The purpose of this site is to act as central resource, or clearinghouse, for information, schematics, images, and tech tips on the Collins 30K series of transmitters. Many have been very generous over the last year, sharing tech information, scans of Collins docs, and service information with me, and this is my effort to give back to the 30K community. Thanks to John Dilk K2TQN efforts, the story of my 30K-1 station appeared in John’s “Vintage Radio” column in QST during late 2007. Since that time, I’ve been sent numerous images, photos, and stories from other hams about the 30K series. You can view the complete story at

W1UJR StationOne of the greatest challenges I faced with the restoration of my 30K-1, and now with the 30K-4, is the lack of information. I felt collecting all this information which has been graciously shared with me, would be helpful to other 30K owners, and hams. Unfortunately much information have been lost over the preceding 60 years since the first 30K rolled off the line at Collins Radio. This site is an effort to capture, and share, what remains.

Let me begin with a few words about the 30K series. I have been a Collins fan since I was first licensed in the 1990s, but really fell in love with the 30K when I viewed one at the home of a fellow ham who owned the commercial version of the 30K-1, known as a 30K-5. Very similar in design, the 30K-4 and 5 are commercial models offering two discreet tank circuits for rapid frequency changes but lack the band switching arrangement of the 30K-1.

The 30K series was designed by Collins engineer Warren Bruene in 1945 and was first offered for sale the following year. It was, in some way, a “Hail Mary Pass” for Collins as the war contacts were drying up, and yet amateur radio operation was still banned during wartime.

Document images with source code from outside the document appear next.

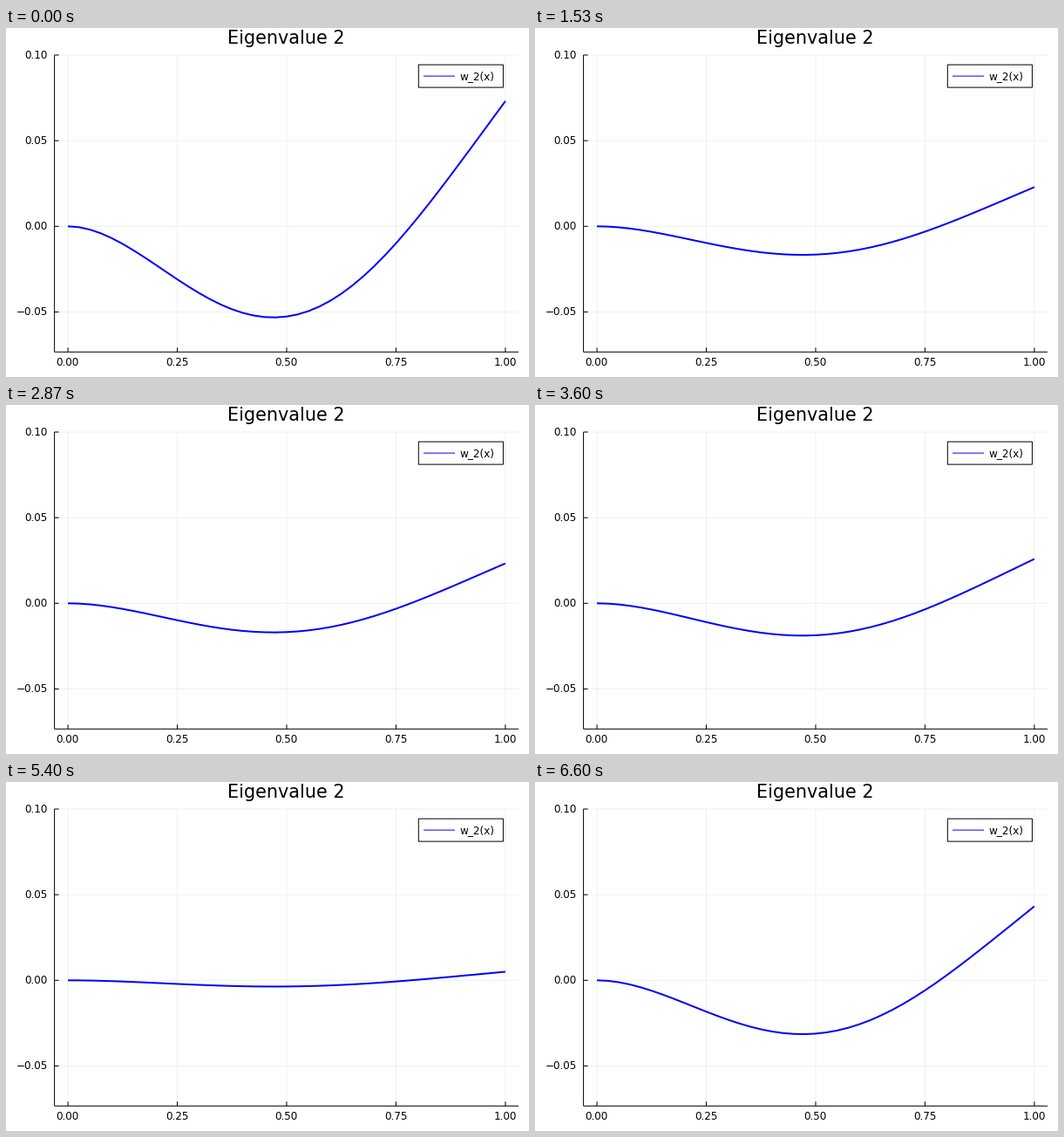
Animation of 600 by 400 pixels, one loop 6670 ms. Source, as a matplotlib script:

```python
import numpy as np
import matplotlib.pyplot as plt
from matplotlib.animation import FuncAnimation
from matplotlib.patches import Rectangle

W, H, DPI = 600, 400, 100
FRAMES, INTERVAL = 100, 66.66  # 15 frames per second
LEFT, RIGHT, TOP, BOTTOM = 55.6, 588, 31, 371.3
PT = 72 / DPI

plt.rcParams["font.family"] = "DejaVu Sans"
fig = plt.figure(figsize=(W / DPI, H / DPI), dpi=DPI, facecolor="white")
ax = fig.add_axes([0, 0, 1, 1])
ax.set_xlim(0, W)
ax.set_ylim(H, 0)
ax.axis("off")


def px(x):
    return 71.05 + 501.85 * x


def py(y):
    return 227.3 - 1963 * y


def line(xs, ys, color="black", width=1.0, **kw):
    kw.setdefault("solid_capstyle", "butt")
    return ax.plot(xs, ys, color=color, lw=width * PT, snap=False, **kw)[0]


def label(x, y, s, size=12, ha="center", **kw):
    ax.text(x, y, s, fontsize=size * PT, ha=ha, va="baseline", **kw)


def mode_shape(x, beta=4.6941, sigma=1.01847):
    """Second bending mode of a clamped beam, scaled to 1 at the tip."""
    b = beta * x
    phi = np.cosh(b) - np.cos(b) - sigma * (np.sinh(b) - np.sin(b))
    return phi / phi[-1] * (1 + 0.02 * (1 - x))


def spline(t, v, start, end, at):
    """Cubic spline through (t, v) with given end slopes."""
    n, h = len(t), np.diff(t)
    d = np.diff(v) / h
    A, r = np.eye(n), np.zeros(n)
    r[0], r[-1] = start, end
    for i in range(1, n - 1):
        A[i, i - 1:i + 2] = h[i], 2 * (h[i - 1] + h[i]), h[i - 1]
        r[i] = 3 * (h[i] * d[i - 1] + h[i - 1] * d[i])
    m = np.linalg.solve(A, r)
    k = np.clip(np.searchsorted(t, at, side="right") - 1, 0, n - 2)
    s, g = (at - t[k]) / h[k], h[k]
    return (v[k] * (1 + 2 * s) * (1 - s) ** 2 + g * m[k] * s * (1 - s) ** 2
            + v[k + 1] * s ** 2 * (3 - 2 * s) - g * m[k + 1] * s ** 2 * (1 - s))


# Tip deflection over time, in units of 0.001
knots = np.array([0, 11, 15, 21, 33, 42, 48, 54, 63, 66, 81, 84, 95, 99], float)
tips = np.array([73.1, 55.2, 42.7, 25.2, 13.0, 22.1, 27.6, 25.9,
                 12.9, 7.5, 5.0, 10.9, 37.9, 43.2])
amp = spline(knots, tips, 0, 0.87, np.arange(FRAMES)) / 1000

for x in (0, 0.25, 0.5, 0.75, 1):
    line([px(x)] * 2, [TOP, BOTTOM], "#f0f0f0")
    line([px(x)] * 2, [BOTTOM, BOTTOM - 5])
    label(px(x) - 0.5, 387, f"{x:.2f}")
for y in (-0.05, 0, 0.05, 0.1):
    line([LEFT, RIGHT], [py(y)] * 2, "#f0f0f0")
    line([LEFT, LEFT + 5], [py(y)] * 2)
    label(47.7, py(y) + 3.9, f"{y:.2f}".replace("-", "\u2212"), ha="right")
line([LEFT, LEFT], [TOP, BOTTOM])
line([LEFT, RIGHT], [BOTTOM, BOTTOM])
label(321.5, 18, "Eigenvalue 2", 20.8)

x = np.linspace(0, 1, 41)
shape = mode_shape(x)
curve = line(px(x), py(amp[0] * shape), "blue", 2, solid_joinstyle="round")

ax.add_patch(Rectangle((473.3, 42.1), 97.1, 26, fc="white", ec="black",
                       lw=PT, snap=False, zorder=3))
line([479, 515], [55.1, 55.1], "blue", zorder=4)
label(520.3, 59.5, "w_2(x)", ha="left", zorder=5)


def update(i):
    curve.set_ydata(py(amp[i] * shape))
    return curve,


anim = FuncAnimation(fig, update, frames=FRAMES, interval=INTERVAL,
                     repeat=True, repeat_delay=0)
plt.show()
```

Collins forecast a pent up demand from the return of GIs from the war, and with the elimination of the wartime ban on amateur operation, hoped the 30K would fill the gap. Sales were somewhat limited as the 1946 cost of the 30K-1 transmitter and 310A exciter was $1450, the equivalent to approximately $15,000 in today’s dollars. According to Jay Miller’s, KK5IM, excellent publication, “The Pocket Guide to Collins Amateur Radio Equipment 1946-1980”, less than 100 of the 30K-1 are known to have been built, and few survive today, making the 30K-1 series a rare bird indeed. Less accurate records exist on the commercial variants, suffice to say they are not at all common.

Visually, the 30K transmitter series are most impressive to behold, housed in a cabinet 5 ½ feet tall, finished in black wrinkle paint, and weighing over 350lbs, this is a big transmitter! The design of the unit is pure art deco; vertical and horizontal chrome accent strips, a large window for viewing the 4-125 final tube, and a most impressive meter panel at the top of the cabinet, also housed behind glass. Looking every inch a serious transmitter, the 30K is of robust construction along the lines of commercial broadcast gear. Emission modes are CW and Fone (AM), with the plate input power given as 500 watts on CW, and 375 watts on AM. The 30K-1 offered coverage from 80 to 10 meters using two plug-in output coils. With a tube compliment of 11 tubes in the transmitter, and 10 tubes in the 310A exciter, the 30K station as much a delight to operate, as it is to look at.

In closing, my thanks to those who have taken the time to send in photos, scans, stories, or to share their experiences over the years, please feel free to contact me or forward information which you feel may be of value or interest to other 30K owners.

73 Bruce W1UJR